[Description of the task]
Which lines of the data include the string "Send"? List them all.

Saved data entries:
┄┄┄┄┄┄┄┄┄┄
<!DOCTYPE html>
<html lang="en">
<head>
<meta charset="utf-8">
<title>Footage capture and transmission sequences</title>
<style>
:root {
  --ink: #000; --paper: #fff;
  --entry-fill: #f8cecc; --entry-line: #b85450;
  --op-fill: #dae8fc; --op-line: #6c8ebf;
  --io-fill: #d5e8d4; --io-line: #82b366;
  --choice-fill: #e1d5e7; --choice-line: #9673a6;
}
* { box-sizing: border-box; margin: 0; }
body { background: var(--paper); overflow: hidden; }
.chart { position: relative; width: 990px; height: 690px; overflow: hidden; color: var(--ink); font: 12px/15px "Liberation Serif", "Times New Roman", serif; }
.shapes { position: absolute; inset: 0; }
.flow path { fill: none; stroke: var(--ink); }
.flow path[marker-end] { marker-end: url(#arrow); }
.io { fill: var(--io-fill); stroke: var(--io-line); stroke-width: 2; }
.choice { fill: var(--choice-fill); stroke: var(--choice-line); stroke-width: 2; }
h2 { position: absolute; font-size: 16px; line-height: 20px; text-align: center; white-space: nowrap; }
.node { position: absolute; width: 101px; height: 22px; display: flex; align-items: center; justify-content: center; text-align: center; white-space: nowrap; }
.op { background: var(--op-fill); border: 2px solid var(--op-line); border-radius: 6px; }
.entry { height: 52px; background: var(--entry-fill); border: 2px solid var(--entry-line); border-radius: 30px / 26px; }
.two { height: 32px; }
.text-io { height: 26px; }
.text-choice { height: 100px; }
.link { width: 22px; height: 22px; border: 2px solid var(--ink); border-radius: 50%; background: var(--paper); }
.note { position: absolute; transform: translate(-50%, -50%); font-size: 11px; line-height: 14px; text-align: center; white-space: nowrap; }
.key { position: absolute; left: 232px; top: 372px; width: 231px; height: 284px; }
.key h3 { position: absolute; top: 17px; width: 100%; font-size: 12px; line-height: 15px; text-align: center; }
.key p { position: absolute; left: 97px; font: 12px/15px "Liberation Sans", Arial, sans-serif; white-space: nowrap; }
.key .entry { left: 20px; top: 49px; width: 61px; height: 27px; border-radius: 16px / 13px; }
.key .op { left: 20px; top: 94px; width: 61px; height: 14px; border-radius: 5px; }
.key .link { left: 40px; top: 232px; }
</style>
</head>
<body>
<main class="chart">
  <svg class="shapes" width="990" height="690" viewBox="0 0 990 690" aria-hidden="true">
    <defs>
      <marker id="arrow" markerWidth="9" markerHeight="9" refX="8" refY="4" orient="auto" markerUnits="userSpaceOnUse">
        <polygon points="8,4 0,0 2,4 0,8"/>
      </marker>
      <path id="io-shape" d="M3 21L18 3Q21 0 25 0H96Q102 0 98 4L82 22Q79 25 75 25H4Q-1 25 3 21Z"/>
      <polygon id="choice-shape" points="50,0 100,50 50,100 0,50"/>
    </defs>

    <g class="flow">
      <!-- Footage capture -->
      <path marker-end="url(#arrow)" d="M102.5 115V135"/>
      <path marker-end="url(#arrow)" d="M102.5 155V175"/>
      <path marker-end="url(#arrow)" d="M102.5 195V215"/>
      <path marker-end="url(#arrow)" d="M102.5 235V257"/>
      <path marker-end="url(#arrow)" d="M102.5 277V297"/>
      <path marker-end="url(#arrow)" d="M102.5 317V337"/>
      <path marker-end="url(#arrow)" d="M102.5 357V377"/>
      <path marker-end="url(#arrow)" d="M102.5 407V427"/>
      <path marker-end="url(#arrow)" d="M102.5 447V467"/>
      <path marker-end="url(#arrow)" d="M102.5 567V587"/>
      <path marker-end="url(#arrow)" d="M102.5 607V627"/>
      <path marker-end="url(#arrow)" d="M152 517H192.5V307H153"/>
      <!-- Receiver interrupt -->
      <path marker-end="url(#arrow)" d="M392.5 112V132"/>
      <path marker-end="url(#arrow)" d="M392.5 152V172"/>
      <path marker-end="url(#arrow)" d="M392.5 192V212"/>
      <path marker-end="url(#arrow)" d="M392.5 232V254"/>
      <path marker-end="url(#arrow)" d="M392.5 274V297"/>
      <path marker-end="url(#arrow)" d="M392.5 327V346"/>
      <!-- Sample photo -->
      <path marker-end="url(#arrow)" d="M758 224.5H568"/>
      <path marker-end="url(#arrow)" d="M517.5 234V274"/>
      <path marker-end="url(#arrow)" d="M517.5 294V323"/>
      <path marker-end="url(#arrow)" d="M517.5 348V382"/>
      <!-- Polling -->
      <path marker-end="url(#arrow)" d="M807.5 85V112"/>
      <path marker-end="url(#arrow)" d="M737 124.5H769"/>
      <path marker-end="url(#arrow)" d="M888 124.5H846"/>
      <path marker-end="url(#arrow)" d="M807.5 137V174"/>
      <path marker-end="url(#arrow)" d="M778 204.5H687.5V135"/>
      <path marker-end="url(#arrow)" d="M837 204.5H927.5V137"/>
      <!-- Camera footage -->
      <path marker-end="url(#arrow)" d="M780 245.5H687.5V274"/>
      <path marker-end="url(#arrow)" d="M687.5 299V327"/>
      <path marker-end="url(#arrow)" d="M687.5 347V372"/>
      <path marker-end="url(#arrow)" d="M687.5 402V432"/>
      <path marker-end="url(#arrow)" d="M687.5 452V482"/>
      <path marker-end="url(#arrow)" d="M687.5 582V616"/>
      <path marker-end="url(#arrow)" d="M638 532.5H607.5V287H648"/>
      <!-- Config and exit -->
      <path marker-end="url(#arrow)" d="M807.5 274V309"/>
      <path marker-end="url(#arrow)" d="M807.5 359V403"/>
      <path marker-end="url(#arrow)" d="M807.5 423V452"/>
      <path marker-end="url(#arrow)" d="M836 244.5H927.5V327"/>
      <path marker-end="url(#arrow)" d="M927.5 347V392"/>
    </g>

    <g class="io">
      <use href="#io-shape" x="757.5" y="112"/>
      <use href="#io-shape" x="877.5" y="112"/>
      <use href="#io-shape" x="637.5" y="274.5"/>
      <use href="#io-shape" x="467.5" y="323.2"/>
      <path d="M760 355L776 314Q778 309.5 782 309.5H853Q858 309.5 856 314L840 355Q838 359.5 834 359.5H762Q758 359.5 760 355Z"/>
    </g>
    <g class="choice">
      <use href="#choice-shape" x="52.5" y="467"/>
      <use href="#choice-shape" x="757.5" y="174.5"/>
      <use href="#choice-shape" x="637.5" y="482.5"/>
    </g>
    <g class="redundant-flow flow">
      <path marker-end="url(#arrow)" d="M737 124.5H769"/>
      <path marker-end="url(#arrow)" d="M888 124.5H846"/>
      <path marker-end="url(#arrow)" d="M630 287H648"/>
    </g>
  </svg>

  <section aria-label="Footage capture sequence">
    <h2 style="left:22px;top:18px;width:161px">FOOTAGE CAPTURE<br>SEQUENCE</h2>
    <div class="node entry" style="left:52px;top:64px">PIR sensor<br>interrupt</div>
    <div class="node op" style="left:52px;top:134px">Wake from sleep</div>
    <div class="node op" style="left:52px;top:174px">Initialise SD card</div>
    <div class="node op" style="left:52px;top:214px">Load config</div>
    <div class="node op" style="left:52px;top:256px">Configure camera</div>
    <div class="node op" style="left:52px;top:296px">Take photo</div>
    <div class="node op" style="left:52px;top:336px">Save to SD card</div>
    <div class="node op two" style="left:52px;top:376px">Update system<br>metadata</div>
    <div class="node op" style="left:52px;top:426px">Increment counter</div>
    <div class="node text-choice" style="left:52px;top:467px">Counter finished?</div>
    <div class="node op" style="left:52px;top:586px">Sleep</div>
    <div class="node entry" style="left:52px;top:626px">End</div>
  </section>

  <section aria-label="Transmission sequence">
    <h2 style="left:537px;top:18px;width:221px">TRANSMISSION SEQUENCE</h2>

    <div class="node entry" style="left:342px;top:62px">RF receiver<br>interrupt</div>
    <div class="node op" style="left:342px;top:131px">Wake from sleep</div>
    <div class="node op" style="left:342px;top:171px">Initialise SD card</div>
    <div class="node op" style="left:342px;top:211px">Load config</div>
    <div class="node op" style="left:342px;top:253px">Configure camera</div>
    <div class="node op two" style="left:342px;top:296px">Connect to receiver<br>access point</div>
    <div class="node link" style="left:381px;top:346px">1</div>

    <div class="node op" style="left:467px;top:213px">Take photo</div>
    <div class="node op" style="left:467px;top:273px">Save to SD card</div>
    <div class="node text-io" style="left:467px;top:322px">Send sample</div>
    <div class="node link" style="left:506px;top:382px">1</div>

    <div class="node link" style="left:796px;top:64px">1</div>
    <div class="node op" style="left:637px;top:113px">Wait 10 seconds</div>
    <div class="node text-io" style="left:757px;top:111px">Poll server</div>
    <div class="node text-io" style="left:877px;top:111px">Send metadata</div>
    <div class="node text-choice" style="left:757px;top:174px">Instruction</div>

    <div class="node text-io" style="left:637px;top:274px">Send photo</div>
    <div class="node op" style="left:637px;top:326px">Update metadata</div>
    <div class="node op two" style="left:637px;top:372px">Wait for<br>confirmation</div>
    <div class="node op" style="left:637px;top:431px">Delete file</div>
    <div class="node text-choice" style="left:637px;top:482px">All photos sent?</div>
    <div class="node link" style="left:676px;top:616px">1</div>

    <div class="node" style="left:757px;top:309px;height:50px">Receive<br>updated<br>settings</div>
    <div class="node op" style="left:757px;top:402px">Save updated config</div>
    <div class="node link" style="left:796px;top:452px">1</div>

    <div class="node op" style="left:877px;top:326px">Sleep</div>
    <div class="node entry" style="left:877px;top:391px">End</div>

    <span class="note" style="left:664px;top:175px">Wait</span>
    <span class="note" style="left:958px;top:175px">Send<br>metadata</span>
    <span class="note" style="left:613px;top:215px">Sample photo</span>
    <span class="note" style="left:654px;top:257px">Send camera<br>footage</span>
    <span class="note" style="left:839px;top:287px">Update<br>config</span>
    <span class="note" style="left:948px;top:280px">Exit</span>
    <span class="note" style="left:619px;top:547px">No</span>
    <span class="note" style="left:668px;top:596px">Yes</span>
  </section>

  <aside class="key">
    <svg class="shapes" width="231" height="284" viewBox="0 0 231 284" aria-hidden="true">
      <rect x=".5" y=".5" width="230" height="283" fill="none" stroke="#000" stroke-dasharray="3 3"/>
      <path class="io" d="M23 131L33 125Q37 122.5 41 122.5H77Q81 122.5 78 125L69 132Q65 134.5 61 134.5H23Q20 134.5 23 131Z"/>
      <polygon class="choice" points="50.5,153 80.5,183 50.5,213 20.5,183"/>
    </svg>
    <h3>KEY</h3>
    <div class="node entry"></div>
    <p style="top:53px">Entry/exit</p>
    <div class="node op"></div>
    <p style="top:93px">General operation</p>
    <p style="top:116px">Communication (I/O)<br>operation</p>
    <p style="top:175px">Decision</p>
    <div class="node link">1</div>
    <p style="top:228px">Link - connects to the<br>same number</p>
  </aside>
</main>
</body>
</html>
┄┄┄┄┄┄┄┄┄┄
[Finished exercise]
    <div class="node text-io" style="left:467px;top:322px">Send sample</div>
    <div class="node text-io" style="left:877px;top:111px">Send metadata</div>
    <div class="node text-io" style="left:637px;top:274px">Send photo</div>
    <span class="note" style="left:958px;top:175px">Send<br>metadata</span>
    <span class="note" style="left:654px;top:257px">Send camera<br>footage</span>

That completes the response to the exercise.